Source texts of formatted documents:
>>>>>
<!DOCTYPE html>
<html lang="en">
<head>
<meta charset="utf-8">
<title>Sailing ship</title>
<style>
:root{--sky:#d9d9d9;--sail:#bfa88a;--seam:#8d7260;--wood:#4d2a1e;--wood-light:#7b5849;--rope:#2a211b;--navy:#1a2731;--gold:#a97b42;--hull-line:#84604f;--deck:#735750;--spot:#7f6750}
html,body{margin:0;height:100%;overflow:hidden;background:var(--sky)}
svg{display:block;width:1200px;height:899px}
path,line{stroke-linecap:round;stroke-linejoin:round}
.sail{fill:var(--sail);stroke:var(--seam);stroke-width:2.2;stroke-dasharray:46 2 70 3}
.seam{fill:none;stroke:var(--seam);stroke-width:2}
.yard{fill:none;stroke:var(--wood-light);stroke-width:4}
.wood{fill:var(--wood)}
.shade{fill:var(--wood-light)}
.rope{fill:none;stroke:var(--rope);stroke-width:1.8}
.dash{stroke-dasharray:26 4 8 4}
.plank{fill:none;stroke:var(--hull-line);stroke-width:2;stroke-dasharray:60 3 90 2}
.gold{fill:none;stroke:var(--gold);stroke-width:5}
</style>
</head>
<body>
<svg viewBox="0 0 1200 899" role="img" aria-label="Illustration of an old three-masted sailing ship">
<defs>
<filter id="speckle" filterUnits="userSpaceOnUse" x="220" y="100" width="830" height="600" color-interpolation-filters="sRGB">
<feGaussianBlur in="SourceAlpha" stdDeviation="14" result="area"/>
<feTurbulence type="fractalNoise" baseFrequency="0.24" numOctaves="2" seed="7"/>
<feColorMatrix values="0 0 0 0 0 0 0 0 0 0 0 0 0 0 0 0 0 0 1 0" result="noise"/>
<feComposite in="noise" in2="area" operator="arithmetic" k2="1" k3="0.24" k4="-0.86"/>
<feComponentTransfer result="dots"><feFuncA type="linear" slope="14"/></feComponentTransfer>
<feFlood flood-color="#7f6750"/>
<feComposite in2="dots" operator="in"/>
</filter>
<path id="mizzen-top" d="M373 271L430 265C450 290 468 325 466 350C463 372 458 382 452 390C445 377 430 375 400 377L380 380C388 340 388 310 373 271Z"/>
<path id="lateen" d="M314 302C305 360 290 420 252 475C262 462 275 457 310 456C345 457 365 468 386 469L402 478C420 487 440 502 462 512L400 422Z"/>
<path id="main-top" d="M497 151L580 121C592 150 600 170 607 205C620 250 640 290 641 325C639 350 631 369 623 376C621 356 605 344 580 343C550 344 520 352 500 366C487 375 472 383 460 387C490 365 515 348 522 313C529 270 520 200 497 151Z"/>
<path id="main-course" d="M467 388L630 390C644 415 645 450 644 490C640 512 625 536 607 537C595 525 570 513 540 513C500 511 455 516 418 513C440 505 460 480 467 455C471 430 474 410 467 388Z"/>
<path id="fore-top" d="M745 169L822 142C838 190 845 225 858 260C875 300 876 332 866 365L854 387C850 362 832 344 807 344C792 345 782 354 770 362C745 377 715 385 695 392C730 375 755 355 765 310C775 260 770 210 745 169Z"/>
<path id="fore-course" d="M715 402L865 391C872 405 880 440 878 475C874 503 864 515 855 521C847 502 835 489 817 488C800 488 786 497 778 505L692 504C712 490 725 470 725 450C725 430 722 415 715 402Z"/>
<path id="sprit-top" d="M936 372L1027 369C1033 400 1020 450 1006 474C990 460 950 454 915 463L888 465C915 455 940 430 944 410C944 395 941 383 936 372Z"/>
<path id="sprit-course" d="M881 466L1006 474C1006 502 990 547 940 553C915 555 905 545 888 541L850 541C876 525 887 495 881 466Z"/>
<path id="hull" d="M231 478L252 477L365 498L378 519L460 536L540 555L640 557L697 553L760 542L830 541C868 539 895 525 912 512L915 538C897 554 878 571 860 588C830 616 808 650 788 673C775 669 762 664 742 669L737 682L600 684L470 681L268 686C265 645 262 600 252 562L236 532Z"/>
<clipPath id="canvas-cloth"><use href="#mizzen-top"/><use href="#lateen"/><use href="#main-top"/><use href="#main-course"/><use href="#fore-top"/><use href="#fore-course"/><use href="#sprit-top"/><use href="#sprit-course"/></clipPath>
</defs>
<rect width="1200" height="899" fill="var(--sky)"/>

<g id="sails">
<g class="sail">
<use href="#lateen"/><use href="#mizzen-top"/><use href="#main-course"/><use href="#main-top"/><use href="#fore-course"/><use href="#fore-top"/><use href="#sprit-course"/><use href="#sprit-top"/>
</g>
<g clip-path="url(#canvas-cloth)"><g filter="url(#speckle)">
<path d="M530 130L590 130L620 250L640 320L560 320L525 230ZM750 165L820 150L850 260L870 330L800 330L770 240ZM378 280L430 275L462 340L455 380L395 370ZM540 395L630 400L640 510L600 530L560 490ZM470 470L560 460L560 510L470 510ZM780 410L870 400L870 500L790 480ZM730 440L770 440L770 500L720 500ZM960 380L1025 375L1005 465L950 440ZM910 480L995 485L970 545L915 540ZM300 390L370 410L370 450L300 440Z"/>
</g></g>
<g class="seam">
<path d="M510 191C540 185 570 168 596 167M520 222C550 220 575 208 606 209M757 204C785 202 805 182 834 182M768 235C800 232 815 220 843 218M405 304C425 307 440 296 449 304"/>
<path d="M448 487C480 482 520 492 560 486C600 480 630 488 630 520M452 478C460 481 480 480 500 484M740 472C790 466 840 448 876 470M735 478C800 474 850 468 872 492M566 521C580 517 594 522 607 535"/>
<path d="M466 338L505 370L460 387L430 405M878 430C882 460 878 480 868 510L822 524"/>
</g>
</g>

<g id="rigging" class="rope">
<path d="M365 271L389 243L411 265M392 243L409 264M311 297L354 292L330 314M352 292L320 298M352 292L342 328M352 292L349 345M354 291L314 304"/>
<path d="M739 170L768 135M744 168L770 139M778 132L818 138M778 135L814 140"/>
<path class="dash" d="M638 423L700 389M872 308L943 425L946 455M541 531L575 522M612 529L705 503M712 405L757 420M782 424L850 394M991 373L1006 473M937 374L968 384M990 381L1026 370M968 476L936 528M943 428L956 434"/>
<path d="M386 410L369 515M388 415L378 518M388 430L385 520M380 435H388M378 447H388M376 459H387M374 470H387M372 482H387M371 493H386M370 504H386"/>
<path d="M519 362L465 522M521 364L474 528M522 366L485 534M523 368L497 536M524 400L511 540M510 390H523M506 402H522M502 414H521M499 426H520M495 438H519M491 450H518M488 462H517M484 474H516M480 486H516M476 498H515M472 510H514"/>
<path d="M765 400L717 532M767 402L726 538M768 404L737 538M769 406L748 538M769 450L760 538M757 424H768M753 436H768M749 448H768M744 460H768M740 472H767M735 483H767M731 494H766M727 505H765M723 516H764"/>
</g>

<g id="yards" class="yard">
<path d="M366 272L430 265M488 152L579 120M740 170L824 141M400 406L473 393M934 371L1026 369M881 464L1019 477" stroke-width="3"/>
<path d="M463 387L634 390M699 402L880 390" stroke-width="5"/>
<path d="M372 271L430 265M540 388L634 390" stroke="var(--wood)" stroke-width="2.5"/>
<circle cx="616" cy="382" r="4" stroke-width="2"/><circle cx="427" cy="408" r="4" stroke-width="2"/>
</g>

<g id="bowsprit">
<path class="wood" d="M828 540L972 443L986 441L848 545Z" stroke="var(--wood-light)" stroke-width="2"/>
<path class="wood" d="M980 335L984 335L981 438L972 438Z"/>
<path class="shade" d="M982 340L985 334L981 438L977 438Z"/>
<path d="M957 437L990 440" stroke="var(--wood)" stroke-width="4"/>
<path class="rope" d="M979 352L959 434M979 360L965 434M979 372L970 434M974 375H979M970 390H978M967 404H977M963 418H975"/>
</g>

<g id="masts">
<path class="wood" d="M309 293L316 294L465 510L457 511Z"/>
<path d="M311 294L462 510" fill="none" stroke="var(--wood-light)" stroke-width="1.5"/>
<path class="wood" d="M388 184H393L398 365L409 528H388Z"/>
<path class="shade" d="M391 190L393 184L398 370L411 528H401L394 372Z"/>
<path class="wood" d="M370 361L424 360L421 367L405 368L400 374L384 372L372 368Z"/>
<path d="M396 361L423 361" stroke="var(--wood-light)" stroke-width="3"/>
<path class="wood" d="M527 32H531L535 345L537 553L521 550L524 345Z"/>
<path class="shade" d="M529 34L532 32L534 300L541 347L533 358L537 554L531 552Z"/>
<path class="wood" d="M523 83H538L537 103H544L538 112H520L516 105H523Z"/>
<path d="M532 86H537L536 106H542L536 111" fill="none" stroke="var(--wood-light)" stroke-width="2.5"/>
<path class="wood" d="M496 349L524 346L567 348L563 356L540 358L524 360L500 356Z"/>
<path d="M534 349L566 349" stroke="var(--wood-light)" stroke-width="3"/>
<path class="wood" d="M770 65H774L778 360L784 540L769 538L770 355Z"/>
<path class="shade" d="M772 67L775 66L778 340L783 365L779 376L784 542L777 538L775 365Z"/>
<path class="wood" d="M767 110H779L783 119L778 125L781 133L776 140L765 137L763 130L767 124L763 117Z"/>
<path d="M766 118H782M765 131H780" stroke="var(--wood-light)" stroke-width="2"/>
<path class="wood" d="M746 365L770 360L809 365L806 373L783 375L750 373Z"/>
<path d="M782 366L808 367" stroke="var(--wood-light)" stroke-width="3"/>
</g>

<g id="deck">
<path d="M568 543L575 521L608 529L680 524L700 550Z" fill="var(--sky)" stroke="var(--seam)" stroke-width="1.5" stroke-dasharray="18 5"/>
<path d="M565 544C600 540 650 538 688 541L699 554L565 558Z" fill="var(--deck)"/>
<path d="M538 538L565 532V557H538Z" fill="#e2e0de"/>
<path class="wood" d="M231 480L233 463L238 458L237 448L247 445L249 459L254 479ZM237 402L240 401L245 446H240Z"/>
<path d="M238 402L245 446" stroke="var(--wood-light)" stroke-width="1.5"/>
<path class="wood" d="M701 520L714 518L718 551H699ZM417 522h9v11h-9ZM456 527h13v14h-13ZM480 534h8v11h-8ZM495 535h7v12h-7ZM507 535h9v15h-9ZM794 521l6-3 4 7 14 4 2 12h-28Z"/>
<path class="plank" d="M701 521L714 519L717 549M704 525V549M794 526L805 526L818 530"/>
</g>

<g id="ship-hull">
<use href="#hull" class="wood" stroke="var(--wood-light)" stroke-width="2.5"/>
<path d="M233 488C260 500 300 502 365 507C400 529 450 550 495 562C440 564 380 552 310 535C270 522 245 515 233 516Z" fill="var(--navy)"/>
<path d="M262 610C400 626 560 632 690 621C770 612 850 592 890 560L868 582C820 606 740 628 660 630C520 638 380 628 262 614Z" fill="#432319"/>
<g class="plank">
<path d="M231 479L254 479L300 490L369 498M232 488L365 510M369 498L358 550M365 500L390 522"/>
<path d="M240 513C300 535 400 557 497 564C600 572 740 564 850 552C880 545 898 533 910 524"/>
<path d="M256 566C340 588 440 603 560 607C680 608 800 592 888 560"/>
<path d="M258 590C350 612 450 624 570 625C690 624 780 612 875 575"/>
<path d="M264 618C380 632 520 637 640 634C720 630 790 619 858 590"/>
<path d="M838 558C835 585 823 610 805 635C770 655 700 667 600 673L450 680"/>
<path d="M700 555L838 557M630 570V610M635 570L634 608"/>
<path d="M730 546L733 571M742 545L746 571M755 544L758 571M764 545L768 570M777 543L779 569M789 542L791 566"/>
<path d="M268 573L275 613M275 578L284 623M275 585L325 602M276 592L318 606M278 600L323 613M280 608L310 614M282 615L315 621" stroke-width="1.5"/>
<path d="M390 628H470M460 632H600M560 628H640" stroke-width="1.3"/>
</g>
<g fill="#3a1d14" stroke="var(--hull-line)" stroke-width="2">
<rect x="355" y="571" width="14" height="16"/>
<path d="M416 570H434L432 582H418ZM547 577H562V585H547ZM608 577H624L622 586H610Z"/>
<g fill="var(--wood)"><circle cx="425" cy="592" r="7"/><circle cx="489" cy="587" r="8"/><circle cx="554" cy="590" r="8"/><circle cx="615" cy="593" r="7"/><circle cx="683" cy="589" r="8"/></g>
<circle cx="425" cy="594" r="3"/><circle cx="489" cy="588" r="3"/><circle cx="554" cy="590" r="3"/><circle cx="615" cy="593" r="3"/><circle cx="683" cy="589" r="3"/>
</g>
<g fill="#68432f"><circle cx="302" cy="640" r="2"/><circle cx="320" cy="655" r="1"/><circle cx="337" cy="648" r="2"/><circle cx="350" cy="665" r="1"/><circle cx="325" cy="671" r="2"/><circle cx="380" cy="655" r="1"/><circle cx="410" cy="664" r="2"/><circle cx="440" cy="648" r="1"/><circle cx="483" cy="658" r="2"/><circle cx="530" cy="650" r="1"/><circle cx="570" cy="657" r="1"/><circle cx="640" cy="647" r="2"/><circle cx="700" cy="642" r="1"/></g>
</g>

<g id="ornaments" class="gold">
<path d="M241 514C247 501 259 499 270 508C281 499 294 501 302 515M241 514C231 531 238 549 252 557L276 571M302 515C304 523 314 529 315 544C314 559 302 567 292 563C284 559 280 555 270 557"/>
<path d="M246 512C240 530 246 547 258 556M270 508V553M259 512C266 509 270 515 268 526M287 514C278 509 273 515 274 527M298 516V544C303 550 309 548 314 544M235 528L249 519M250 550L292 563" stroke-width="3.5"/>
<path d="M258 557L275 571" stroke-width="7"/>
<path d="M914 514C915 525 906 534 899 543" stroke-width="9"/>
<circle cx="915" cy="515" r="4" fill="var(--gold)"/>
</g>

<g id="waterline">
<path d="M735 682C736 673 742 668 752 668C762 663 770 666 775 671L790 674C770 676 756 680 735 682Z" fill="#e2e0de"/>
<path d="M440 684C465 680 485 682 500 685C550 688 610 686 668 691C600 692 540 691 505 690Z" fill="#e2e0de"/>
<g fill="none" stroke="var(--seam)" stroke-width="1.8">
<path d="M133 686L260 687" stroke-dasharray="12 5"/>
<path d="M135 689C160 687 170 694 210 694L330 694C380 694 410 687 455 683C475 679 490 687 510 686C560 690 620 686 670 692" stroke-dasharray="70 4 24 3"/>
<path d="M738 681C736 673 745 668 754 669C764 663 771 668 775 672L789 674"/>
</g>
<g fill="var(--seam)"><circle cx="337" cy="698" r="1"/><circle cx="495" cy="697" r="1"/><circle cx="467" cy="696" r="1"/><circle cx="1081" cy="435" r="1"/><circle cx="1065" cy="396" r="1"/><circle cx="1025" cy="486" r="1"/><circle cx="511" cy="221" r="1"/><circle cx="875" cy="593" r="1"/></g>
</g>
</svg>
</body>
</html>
<<<<<
### WHAT IS EXPECTED
The lines above from the one containing "190L393 184L398 370L411" through the one containing "83H538L537 103H544L538 112H520L516" are to be set down exactly, and no others.

### ANSWER BOX
<path class="shade" d="M391 190L393 184L398 370L411 528H401L394 372Z"/>
<path class="wood" d="M370 361L424 360L421 367L405 368L400 374L384 372L372 368Z"/>
<path d="M396 361L423 361" stroke="var(--wood-light)" stroke-width="3"/>
<path class="wood" d="M527 32H531L535 345L537 553L521 550L524 345Z"/>
<path class="shade" d="M529 34L532 32L534 300L541 347L533 358L537 554L531 552Z"/>
<path class="wood" d="M523 83H538L537 103H544L538 112H520L516 105H523Z"/>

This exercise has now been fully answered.